━━━━━ Extracted data ━━━━━

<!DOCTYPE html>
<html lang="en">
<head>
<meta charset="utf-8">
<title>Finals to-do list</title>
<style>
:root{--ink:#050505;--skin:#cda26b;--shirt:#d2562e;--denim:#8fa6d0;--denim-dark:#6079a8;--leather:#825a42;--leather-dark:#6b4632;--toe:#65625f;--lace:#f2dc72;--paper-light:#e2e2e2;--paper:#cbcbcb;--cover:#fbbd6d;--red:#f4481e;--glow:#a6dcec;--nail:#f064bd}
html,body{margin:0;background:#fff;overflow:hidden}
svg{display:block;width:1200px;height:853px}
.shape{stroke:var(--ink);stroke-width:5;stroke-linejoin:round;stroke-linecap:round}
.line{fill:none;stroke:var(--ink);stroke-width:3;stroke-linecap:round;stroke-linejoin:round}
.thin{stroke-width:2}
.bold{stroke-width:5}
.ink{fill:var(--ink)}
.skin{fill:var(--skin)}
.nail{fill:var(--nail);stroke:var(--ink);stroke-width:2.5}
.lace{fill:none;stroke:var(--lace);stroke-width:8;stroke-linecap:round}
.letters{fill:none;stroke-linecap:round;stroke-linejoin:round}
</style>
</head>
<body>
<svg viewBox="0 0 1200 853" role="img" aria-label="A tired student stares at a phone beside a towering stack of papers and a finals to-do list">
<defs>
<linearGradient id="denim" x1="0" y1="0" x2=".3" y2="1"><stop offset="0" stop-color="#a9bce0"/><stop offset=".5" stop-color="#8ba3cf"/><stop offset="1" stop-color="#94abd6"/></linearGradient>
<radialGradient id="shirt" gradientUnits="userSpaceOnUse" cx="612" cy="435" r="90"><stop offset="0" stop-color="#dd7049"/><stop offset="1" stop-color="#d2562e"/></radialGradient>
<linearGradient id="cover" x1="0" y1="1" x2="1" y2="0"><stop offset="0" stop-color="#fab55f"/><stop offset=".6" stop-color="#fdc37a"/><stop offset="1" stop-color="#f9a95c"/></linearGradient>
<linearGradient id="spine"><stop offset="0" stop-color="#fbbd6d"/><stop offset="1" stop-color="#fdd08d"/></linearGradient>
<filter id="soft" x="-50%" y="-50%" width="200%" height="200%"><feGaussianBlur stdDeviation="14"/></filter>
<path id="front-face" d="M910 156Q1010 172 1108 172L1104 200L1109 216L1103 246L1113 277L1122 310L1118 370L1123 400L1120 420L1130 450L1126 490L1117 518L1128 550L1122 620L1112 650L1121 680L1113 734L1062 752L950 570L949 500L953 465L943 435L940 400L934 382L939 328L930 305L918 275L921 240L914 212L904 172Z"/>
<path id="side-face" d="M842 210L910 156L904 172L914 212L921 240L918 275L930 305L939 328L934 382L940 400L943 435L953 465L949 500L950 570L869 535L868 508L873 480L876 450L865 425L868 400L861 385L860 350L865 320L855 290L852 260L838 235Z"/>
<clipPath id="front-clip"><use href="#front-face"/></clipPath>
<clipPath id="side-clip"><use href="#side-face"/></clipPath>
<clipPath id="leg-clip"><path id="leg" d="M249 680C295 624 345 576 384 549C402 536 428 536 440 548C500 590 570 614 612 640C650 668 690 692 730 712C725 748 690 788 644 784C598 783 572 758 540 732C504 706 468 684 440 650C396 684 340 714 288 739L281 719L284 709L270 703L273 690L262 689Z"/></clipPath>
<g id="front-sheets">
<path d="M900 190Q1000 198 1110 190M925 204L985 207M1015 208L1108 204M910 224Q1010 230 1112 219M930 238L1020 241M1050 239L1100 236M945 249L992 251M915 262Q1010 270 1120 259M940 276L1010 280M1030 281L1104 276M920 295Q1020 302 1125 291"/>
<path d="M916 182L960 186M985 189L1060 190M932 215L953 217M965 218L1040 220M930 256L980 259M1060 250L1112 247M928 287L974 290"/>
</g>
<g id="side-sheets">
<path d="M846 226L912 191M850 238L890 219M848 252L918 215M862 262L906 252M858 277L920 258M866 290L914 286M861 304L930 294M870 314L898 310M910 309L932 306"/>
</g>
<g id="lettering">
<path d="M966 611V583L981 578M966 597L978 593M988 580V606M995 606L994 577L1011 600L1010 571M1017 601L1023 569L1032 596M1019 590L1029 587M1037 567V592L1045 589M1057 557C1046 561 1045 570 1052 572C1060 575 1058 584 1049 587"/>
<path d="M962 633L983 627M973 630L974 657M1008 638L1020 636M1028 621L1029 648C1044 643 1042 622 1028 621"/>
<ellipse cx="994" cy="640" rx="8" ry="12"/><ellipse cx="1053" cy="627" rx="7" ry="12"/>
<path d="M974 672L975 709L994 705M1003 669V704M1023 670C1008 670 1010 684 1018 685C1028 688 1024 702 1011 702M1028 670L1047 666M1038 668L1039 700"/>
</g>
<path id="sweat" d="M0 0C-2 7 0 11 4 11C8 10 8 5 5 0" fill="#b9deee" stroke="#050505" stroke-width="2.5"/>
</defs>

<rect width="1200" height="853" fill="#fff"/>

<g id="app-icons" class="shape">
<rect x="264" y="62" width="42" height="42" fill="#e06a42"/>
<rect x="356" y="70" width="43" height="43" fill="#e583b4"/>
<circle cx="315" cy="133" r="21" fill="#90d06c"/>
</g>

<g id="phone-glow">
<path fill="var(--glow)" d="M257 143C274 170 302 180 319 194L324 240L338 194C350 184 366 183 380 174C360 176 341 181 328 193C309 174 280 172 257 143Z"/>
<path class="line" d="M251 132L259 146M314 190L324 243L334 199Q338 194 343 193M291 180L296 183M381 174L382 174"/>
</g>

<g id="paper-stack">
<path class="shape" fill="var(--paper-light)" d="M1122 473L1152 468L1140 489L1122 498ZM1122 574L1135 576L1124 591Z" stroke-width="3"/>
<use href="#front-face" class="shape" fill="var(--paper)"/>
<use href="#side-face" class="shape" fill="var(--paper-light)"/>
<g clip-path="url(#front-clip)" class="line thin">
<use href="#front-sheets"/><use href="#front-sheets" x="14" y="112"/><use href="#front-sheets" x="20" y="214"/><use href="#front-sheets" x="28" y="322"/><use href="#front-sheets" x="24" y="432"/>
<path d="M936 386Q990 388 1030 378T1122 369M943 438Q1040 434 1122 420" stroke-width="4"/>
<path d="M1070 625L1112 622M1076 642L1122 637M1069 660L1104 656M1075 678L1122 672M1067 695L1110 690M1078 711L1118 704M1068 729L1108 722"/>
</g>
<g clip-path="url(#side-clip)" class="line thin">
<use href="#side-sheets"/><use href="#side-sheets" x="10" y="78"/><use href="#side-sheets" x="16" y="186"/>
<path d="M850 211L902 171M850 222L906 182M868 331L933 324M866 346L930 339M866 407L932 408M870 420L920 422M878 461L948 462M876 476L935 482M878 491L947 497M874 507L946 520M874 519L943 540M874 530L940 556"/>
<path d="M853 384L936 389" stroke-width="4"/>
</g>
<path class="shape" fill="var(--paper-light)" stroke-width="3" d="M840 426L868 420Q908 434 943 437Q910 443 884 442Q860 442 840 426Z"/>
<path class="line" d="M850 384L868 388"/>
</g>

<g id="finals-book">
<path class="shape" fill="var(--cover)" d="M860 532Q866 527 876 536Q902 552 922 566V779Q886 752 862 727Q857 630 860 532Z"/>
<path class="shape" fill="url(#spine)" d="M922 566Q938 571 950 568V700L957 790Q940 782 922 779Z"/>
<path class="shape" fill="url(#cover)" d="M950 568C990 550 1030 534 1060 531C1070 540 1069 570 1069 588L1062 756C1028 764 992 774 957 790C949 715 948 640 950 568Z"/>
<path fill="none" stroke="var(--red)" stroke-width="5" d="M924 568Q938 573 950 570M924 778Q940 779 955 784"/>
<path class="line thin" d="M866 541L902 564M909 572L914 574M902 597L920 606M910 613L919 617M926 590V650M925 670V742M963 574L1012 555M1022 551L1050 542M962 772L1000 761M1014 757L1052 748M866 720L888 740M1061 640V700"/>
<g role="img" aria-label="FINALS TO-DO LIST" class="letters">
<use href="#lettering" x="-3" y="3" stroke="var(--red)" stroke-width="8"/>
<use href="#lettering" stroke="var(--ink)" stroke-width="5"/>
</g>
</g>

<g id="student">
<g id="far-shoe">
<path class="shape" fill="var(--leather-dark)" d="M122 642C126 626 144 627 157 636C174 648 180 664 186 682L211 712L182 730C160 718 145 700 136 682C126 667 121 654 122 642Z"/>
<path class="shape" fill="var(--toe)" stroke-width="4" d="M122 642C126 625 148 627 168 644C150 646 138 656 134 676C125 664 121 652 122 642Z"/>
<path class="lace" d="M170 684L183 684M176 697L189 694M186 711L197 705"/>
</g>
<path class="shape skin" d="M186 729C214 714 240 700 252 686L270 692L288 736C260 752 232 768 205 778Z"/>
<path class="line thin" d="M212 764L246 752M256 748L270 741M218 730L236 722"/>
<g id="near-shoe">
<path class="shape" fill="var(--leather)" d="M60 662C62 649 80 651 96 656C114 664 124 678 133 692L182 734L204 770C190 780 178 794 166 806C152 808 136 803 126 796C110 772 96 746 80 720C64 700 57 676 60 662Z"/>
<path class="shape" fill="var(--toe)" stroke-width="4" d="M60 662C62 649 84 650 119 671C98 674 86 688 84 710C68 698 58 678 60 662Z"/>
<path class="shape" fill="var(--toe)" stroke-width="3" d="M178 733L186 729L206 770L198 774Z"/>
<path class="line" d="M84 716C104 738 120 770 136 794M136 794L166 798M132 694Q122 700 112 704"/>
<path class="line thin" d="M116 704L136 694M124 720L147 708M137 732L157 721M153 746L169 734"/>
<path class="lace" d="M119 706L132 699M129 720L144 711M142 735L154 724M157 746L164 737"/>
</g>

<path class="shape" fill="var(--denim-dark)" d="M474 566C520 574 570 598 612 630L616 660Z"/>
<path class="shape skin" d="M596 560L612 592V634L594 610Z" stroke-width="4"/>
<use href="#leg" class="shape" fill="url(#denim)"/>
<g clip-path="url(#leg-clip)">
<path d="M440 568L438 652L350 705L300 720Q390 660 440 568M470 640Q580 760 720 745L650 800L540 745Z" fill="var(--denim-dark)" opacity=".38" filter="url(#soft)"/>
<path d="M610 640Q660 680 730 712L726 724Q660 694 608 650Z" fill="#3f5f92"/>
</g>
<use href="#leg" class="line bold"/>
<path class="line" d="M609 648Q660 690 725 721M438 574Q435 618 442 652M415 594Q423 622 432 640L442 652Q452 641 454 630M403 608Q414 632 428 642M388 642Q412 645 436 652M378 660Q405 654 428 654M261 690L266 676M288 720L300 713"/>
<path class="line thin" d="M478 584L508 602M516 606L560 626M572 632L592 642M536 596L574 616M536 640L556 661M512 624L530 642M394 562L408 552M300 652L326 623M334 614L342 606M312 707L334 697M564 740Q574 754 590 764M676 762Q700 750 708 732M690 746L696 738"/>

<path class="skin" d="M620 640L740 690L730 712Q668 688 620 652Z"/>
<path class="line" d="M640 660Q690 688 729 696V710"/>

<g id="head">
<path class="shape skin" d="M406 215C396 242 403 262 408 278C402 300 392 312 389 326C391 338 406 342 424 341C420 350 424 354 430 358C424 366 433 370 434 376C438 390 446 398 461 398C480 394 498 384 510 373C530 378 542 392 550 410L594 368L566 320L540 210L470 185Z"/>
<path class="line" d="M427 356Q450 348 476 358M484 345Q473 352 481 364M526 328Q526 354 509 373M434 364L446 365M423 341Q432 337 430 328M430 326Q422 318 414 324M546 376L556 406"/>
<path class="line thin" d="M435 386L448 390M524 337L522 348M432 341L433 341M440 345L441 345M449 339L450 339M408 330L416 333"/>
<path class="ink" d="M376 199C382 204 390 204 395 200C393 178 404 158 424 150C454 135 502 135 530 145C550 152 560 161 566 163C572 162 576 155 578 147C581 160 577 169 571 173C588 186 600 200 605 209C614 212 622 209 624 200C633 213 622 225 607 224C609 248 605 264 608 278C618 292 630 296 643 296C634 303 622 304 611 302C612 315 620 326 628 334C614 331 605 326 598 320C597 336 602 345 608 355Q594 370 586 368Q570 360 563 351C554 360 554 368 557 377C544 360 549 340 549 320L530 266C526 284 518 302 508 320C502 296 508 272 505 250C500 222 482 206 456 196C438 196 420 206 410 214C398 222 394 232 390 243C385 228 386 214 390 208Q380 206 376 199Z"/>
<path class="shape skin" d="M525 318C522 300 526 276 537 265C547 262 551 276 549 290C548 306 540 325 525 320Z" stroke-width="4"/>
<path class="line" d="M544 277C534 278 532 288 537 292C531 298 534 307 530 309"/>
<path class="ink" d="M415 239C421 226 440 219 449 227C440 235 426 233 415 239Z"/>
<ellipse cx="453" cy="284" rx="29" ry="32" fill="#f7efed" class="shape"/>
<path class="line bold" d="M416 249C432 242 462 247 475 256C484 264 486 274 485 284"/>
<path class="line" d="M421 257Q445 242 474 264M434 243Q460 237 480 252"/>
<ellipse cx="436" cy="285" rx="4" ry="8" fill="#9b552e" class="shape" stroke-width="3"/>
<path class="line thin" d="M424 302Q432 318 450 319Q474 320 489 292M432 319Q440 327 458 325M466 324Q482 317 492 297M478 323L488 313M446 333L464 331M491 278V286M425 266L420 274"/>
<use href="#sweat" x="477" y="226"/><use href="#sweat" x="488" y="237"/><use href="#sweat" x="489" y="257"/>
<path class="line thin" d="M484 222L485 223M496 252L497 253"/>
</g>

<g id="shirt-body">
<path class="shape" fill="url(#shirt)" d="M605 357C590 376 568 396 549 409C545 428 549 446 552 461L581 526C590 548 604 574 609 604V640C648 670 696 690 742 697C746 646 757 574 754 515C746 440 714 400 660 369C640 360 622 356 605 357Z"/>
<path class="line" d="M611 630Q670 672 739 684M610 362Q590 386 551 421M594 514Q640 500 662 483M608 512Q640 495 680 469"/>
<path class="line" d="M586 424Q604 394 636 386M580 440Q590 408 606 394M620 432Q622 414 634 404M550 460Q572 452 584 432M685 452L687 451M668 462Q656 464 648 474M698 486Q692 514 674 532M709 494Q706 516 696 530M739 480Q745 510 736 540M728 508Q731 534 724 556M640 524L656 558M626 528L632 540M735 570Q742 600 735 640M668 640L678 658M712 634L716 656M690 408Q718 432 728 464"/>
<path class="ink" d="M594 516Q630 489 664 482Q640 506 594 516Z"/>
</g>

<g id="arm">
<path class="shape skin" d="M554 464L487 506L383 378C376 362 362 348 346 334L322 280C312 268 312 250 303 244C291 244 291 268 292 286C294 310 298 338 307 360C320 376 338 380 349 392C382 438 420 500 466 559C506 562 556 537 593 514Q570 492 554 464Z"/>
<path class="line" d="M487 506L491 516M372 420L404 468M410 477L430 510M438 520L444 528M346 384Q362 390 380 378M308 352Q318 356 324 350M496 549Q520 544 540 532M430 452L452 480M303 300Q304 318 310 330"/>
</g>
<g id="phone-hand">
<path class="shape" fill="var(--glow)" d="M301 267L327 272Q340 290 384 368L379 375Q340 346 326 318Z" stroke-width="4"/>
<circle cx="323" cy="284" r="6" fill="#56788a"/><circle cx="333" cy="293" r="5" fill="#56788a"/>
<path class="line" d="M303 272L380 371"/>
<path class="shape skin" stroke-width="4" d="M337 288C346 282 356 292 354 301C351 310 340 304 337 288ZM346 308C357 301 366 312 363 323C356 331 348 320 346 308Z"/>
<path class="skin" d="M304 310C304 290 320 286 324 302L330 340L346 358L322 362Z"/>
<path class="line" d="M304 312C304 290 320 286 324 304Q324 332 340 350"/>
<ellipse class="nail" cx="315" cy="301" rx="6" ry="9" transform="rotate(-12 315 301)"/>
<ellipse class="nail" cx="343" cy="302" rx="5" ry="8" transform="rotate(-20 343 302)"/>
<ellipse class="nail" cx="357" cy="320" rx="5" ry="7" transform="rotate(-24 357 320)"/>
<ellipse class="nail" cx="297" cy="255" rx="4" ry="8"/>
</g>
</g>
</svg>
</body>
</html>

━━━━━

| What to produce |
Nothing but the lines from the one with "312C304 290 320" through the end of the data above should be reproduced, each exactly, both ends included.

| Answer for this exercise |
<path class="line" d="M304 312C304 290 320 286 324 304Q324 332 340 350"/>
<ellipse class="nail" cx="315" cy="301" rx="6" ry="9" transform="rotate(-12 315 301)"/>
<ellipse class="nail" cx="343" cy="302" rx="5" ry="8" transform="rotate(-20 343 302)"/>
<ellipse class="nail" cx="357" cy="320" rx="5" ry="7" transform="rotate(-24 357 320)"/>
<ellipse class="nail" cx="297" cy="255" rx="4" ry="8"/>
</g>
</g>
</svg>
</body>
</html>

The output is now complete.